“Peter”, or Petros in Greek, meant “Rock, Stone”—specifically a portable sized “stone” or “rock”. This name is embedded in Orion’s Akkadian identity as a Rē’û/“Shepherd.” Sumerian-Akkadian dictionaries confirm that an alternate logogram for Rē’û/“Shepherd” was SHUBA, and that SHUBA also represented a valuable type of “stone, rock”. Hence one of the names encrypted in Orion’s cuneiform title was SHUBA/“Rock”, which corresponds precisely with the Greek Petros. Because Matthew had also discerned the name “Rock” in Orion’s cuneiform title, the Sea-Walker’s supernatural talent was transferred onto Peter/“Rock”; whom this evangelist portrayed sea-walking alongside Jesus.
Peter’s name, Petros/“Rock”, was enciphered in the cuneiform title of the Sea-Walker constellation, Orion. (sketch: Ashley McCurdy)
Ironically, the evidence for Jesus’ Sea-Walk miracle has been visible in plain sight for the past two-thousand years. When the evangelists peered up at the inviolable record of monumental history that had been etched into the constellations, they saw the name “Christ” embedded in Orion, a deified man striding across the celestial sea. Additional puns enciphered in the Jesus-Orion Sea-Walker tableau elucidated the stories’ smooth commonalities and jolting incompatibilities, which the evangelists reported as factual history in their Gospels.
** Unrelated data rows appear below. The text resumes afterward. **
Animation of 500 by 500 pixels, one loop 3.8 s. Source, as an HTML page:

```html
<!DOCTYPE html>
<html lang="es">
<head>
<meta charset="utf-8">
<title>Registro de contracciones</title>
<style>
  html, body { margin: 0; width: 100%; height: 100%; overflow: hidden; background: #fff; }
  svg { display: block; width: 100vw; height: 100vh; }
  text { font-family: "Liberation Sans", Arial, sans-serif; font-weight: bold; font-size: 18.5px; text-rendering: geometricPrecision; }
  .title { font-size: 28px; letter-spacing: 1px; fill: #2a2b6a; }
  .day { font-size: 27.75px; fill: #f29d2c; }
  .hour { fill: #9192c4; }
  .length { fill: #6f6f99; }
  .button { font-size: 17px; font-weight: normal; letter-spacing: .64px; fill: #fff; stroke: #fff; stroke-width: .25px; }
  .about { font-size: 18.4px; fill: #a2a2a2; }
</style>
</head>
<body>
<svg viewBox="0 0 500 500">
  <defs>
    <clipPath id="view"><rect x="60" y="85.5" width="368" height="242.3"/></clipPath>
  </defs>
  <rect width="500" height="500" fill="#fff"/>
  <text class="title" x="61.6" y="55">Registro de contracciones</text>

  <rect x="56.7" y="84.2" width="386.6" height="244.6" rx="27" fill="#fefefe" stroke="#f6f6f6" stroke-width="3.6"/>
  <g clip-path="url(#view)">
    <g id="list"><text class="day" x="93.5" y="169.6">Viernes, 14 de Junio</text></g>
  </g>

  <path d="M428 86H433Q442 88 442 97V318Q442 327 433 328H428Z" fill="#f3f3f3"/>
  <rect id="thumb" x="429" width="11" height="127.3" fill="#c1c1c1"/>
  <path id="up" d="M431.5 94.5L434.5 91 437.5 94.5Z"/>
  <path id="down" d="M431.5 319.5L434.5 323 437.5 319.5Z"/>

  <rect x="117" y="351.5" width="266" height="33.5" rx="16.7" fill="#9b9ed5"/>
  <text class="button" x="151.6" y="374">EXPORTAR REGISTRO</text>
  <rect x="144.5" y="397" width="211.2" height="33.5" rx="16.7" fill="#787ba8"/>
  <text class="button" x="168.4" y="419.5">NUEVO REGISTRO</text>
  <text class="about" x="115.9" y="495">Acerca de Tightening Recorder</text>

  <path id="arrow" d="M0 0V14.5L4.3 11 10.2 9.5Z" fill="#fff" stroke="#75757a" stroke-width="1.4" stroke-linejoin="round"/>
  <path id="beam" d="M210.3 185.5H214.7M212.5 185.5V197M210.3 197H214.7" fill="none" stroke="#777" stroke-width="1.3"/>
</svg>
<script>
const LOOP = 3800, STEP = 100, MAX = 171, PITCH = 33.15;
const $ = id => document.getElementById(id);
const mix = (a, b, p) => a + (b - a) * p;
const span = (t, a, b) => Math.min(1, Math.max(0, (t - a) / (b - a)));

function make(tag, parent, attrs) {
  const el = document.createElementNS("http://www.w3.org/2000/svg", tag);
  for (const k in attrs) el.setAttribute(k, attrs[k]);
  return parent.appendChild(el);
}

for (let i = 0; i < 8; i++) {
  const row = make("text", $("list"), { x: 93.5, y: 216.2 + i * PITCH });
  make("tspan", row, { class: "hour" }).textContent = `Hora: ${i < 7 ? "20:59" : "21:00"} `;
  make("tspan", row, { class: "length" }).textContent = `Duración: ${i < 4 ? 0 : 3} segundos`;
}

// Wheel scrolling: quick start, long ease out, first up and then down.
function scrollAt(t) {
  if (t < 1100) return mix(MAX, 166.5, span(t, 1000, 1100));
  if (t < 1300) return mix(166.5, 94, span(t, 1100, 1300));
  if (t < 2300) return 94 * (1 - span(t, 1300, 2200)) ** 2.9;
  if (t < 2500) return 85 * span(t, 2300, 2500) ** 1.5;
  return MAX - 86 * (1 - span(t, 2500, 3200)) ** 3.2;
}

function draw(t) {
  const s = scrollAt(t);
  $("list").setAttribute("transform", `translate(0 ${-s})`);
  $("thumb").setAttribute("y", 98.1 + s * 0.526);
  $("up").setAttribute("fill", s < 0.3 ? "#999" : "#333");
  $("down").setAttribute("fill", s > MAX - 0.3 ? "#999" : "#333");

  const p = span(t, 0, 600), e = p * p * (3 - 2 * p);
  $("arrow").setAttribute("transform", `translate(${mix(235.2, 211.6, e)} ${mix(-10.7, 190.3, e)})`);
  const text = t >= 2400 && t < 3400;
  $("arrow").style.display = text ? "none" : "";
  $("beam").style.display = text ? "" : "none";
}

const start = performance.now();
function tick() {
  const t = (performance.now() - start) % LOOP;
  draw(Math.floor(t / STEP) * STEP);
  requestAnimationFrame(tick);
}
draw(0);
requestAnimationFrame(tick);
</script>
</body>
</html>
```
Top Image: ‘Christ walking on the sea’, by Amédée Varint. Source: Public Domain